→ Input data
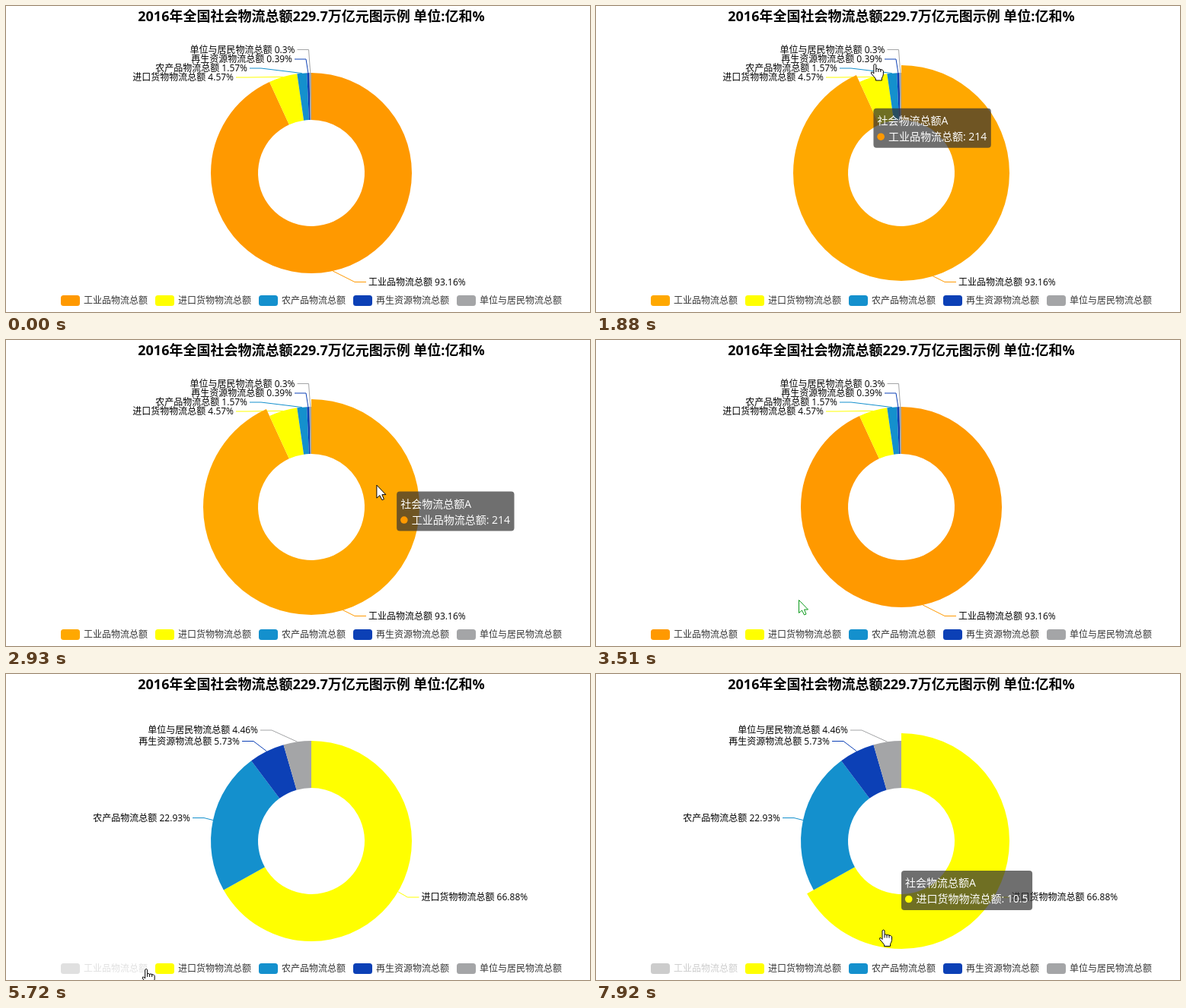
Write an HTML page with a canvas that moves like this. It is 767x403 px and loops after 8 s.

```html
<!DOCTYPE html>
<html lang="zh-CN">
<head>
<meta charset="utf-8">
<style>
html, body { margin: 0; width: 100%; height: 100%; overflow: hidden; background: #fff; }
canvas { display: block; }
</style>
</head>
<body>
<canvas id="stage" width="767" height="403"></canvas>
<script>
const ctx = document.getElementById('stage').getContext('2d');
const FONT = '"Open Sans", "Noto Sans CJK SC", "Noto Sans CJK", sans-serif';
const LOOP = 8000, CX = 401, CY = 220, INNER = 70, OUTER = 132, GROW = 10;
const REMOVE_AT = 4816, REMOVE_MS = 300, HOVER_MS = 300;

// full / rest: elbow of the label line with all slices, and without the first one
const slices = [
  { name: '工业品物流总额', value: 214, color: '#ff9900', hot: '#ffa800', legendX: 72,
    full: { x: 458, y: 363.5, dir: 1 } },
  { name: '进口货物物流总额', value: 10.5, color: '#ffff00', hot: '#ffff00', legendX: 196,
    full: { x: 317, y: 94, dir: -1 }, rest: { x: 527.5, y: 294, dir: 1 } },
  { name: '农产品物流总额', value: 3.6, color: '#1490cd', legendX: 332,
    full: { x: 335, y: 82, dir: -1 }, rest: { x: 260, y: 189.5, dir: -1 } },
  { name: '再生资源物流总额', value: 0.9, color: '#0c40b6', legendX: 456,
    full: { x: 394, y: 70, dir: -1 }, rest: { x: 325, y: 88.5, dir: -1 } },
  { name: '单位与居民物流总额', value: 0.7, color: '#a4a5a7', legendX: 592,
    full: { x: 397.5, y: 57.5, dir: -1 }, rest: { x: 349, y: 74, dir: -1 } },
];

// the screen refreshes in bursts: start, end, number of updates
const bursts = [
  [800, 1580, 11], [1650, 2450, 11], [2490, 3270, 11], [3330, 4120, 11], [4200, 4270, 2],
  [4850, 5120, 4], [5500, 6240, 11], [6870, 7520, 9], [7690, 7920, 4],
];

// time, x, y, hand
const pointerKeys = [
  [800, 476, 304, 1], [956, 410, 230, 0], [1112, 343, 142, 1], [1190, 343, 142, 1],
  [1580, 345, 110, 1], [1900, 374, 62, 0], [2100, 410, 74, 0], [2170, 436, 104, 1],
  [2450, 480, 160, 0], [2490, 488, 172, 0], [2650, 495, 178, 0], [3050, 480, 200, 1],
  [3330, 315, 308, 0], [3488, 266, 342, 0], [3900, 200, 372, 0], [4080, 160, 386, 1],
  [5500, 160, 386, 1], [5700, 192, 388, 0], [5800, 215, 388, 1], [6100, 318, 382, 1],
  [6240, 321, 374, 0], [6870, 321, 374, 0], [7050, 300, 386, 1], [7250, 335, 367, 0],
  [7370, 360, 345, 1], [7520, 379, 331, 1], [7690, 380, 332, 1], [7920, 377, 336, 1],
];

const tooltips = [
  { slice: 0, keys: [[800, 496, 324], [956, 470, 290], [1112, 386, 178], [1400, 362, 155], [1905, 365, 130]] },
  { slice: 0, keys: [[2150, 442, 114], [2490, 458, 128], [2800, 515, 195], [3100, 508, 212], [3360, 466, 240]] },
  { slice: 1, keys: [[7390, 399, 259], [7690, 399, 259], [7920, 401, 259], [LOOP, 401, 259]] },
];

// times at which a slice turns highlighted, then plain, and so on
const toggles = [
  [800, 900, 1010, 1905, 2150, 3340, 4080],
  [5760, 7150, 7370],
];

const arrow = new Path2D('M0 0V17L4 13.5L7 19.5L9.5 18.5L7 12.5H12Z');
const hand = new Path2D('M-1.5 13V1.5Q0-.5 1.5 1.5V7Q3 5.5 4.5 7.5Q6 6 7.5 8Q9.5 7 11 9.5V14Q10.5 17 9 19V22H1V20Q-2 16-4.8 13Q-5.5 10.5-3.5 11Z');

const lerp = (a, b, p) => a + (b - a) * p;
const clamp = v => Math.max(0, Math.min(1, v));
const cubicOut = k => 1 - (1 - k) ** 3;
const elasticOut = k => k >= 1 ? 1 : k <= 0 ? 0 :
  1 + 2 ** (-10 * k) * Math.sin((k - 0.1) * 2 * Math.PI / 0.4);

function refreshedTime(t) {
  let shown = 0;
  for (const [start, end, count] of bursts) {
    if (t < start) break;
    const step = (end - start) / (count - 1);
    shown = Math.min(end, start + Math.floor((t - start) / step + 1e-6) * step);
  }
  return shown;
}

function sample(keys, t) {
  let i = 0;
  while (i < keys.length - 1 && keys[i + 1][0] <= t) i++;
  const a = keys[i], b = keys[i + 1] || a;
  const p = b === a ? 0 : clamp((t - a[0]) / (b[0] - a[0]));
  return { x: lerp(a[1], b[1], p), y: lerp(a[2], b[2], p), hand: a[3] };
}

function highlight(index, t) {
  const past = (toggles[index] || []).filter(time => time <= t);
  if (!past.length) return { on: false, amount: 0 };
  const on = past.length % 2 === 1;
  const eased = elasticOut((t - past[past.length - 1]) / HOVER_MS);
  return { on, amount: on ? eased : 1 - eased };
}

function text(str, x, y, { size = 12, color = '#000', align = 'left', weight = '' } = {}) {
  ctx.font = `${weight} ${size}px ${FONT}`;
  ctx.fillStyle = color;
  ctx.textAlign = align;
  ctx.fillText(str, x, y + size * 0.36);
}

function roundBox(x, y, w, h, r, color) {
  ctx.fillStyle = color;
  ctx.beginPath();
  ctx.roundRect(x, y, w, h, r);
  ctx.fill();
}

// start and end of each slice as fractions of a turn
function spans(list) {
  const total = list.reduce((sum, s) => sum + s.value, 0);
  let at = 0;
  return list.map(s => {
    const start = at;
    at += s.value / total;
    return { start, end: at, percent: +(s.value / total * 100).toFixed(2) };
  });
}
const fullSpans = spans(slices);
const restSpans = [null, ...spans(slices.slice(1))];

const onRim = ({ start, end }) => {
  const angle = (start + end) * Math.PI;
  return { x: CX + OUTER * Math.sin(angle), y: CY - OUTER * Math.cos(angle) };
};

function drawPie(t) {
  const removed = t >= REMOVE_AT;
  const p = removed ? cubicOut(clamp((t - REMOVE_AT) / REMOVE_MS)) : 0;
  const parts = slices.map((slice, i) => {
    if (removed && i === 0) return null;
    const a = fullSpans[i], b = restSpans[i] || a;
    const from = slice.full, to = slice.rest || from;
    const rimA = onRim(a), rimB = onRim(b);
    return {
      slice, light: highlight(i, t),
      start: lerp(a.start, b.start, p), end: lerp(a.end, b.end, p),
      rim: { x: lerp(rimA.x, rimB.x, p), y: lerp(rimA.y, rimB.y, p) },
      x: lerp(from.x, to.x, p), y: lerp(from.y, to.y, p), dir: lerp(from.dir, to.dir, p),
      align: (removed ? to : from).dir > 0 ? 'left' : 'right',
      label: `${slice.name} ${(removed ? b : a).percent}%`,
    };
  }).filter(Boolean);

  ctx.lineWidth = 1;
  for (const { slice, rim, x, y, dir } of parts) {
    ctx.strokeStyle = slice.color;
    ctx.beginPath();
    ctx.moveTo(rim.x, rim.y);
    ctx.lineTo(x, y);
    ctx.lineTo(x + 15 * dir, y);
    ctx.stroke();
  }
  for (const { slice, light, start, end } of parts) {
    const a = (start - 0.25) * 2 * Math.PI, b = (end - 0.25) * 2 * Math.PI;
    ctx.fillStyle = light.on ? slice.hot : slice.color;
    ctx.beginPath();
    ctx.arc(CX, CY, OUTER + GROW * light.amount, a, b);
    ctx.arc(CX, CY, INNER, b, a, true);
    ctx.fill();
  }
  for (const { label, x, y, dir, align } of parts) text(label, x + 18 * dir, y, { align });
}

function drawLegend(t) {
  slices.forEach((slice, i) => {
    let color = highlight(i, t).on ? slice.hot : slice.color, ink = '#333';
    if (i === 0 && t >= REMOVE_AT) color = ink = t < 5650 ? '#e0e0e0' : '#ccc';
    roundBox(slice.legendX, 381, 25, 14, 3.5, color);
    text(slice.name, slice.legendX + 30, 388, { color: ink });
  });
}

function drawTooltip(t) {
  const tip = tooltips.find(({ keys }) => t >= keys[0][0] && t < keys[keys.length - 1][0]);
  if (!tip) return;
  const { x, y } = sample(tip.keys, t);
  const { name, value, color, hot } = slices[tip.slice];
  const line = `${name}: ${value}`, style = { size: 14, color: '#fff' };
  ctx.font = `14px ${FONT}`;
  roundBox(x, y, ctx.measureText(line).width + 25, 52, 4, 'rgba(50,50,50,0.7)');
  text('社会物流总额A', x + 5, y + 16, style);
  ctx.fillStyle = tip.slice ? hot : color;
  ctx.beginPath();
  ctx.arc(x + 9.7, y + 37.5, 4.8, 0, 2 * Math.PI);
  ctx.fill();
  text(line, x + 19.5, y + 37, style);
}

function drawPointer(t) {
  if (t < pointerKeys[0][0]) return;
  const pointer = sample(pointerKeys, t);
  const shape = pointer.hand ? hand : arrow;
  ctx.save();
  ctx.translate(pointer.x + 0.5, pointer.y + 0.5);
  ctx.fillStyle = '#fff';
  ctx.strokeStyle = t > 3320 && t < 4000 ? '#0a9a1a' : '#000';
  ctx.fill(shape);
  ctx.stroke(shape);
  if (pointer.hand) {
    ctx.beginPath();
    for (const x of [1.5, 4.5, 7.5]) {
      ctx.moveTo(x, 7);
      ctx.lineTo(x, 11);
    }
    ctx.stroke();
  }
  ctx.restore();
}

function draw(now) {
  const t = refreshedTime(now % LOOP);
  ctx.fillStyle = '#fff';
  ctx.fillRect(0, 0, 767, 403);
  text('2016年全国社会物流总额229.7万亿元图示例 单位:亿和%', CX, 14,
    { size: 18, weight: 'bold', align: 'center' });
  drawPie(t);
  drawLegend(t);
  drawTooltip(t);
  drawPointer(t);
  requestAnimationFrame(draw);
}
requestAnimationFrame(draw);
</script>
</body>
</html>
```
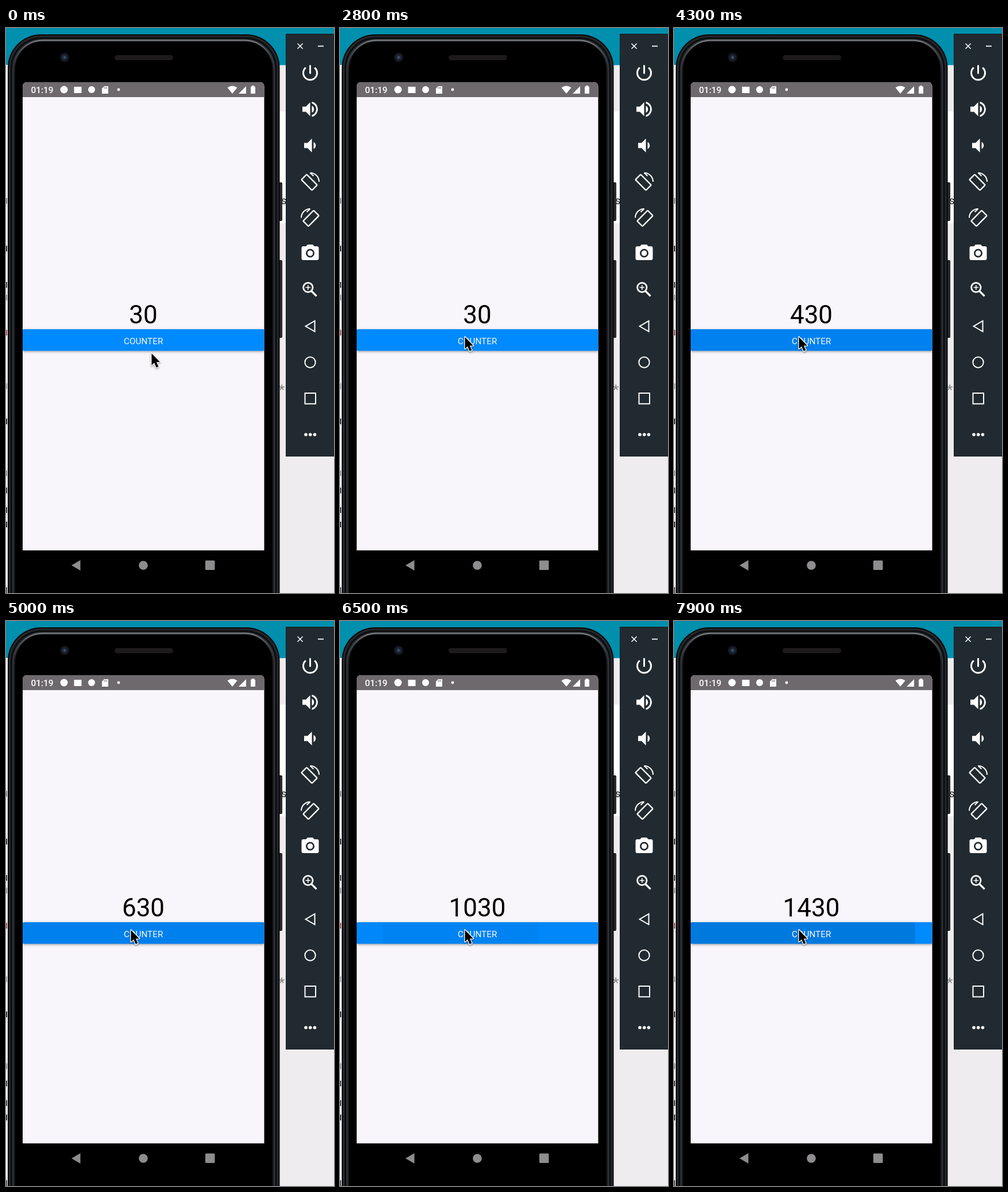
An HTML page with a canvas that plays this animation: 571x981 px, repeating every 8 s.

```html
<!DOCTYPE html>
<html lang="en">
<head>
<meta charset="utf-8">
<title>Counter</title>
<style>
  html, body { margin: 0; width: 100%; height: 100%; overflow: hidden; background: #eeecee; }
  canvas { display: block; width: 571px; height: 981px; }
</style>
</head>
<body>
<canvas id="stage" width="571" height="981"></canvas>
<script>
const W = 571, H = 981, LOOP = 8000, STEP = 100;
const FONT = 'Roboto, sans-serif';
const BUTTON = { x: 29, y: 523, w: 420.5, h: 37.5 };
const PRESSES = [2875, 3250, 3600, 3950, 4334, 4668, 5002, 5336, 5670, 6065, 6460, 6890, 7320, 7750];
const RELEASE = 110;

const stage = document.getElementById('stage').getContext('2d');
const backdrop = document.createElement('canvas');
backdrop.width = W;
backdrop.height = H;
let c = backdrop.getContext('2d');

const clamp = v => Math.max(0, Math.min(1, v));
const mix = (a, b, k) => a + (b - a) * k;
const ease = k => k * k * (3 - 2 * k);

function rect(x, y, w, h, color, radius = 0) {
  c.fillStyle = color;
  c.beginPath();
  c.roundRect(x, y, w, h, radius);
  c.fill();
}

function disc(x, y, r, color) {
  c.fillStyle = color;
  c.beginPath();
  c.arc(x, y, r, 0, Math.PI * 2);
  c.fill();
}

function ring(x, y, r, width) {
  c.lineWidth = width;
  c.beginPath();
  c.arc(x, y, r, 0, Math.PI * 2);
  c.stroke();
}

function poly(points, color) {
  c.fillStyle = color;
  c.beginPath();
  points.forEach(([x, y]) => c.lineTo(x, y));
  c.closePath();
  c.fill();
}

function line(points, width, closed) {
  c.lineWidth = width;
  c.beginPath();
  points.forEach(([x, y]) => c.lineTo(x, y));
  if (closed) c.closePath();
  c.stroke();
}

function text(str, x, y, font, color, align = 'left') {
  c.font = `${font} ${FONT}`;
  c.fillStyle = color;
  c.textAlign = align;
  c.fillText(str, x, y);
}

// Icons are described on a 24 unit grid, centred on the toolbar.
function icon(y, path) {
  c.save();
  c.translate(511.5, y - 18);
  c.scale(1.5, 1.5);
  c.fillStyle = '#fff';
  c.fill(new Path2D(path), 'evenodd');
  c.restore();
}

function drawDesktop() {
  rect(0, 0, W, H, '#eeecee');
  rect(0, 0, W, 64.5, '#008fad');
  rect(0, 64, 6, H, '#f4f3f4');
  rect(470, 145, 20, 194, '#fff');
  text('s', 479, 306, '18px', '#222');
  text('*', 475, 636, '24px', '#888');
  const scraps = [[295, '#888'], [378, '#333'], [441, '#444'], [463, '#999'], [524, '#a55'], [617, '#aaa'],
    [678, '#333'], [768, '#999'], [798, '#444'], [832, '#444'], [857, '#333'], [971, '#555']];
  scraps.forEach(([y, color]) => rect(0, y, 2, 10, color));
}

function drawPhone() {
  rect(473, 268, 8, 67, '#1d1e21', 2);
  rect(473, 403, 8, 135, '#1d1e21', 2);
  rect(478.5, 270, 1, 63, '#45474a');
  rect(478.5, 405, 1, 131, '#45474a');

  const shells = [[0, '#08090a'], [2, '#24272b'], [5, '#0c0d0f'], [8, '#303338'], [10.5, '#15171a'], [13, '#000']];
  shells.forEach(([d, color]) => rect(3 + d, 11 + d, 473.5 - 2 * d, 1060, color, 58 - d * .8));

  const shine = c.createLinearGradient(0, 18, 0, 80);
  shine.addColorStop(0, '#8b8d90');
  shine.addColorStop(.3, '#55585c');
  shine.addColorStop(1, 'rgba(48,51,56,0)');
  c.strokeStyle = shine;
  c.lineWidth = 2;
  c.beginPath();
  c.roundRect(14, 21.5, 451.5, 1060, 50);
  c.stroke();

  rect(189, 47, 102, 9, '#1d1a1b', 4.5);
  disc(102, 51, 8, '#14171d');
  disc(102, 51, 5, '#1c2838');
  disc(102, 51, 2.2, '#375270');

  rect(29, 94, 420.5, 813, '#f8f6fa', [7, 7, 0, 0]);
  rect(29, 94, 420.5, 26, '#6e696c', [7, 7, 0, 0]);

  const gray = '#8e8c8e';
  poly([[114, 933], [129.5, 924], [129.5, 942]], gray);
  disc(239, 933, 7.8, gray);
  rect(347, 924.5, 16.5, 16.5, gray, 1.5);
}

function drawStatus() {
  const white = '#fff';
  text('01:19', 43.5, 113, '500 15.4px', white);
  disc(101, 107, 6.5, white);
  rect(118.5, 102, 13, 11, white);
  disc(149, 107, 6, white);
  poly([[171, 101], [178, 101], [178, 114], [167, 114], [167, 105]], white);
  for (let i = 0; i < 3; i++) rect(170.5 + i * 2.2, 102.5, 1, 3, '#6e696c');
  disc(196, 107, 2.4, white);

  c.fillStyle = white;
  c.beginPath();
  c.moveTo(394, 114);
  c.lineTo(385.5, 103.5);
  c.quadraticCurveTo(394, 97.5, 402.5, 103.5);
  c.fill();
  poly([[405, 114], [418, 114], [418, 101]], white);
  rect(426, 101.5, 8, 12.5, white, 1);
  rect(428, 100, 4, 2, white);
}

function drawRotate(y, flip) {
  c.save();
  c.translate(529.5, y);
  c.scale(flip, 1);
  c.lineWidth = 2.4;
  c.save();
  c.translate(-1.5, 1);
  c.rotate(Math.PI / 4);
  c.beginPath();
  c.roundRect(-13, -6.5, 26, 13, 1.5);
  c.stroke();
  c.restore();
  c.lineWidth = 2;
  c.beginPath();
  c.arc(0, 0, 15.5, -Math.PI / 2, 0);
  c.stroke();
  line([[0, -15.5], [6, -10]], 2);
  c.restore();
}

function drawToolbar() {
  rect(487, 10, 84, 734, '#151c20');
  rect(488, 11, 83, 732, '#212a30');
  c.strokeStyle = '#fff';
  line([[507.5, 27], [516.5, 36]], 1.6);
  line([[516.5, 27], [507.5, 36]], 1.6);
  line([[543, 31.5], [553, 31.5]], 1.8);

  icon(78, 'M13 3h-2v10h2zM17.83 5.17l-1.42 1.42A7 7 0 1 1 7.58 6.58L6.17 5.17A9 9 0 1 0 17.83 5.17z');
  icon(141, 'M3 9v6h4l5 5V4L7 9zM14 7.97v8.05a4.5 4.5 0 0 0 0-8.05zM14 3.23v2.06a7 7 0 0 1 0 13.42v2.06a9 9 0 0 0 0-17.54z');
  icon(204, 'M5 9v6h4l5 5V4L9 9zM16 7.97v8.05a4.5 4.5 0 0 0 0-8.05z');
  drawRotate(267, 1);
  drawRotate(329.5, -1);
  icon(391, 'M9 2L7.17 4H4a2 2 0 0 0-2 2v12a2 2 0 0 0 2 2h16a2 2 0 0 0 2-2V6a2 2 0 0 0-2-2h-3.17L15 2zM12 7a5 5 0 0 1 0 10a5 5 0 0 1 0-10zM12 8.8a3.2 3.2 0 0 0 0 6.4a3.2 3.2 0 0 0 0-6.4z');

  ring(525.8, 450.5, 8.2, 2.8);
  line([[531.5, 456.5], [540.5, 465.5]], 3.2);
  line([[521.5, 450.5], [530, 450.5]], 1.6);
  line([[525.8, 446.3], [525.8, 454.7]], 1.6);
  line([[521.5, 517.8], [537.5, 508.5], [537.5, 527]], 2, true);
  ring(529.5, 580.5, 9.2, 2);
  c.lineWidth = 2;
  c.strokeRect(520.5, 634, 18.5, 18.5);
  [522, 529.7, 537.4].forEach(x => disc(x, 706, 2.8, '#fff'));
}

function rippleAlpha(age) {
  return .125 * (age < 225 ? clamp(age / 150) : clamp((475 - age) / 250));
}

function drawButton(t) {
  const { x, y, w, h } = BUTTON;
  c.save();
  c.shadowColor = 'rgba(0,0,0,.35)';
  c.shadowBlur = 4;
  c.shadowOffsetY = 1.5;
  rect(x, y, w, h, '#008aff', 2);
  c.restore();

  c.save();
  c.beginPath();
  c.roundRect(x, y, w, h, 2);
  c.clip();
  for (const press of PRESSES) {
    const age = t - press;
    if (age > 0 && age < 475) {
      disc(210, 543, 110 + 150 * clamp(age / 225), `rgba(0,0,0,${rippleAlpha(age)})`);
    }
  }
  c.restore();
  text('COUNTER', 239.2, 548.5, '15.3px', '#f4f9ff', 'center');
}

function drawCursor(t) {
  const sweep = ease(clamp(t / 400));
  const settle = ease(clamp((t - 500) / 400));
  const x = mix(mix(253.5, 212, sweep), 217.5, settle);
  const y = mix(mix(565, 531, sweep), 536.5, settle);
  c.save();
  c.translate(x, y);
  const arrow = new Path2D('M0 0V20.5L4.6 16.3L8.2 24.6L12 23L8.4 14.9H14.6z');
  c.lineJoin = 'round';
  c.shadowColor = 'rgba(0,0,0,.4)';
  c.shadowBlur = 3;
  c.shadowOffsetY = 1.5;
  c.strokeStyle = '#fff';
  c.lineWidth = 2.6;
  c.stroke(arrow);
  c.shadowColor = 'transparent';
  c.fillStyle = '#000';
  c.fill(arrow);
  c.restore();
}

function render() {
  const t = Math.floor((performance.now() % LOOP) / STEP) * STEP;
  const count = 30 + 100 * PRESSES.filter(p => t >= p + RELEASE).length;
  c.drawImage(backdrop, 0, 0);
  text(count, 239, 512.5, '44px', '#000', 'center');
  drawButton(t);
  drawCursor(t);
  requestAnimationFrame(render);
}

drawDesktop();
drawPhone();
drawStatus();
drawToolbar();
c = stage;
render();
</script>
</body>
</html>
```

→ Activity
Copy all lines of the records that have the string "slices" in them.

→ Response
// full / rest: elbow of the label line with all slices, and without the first one
const slices = [
const fullSpans = spans(slices);
const restSpans = [null, ...spans(slices.slice(1))];
  const parts = slices.map((slice, i) => {
  slices.forEach((slice, i) => {
  const { name, value, color, hot } = slices[tip.slice];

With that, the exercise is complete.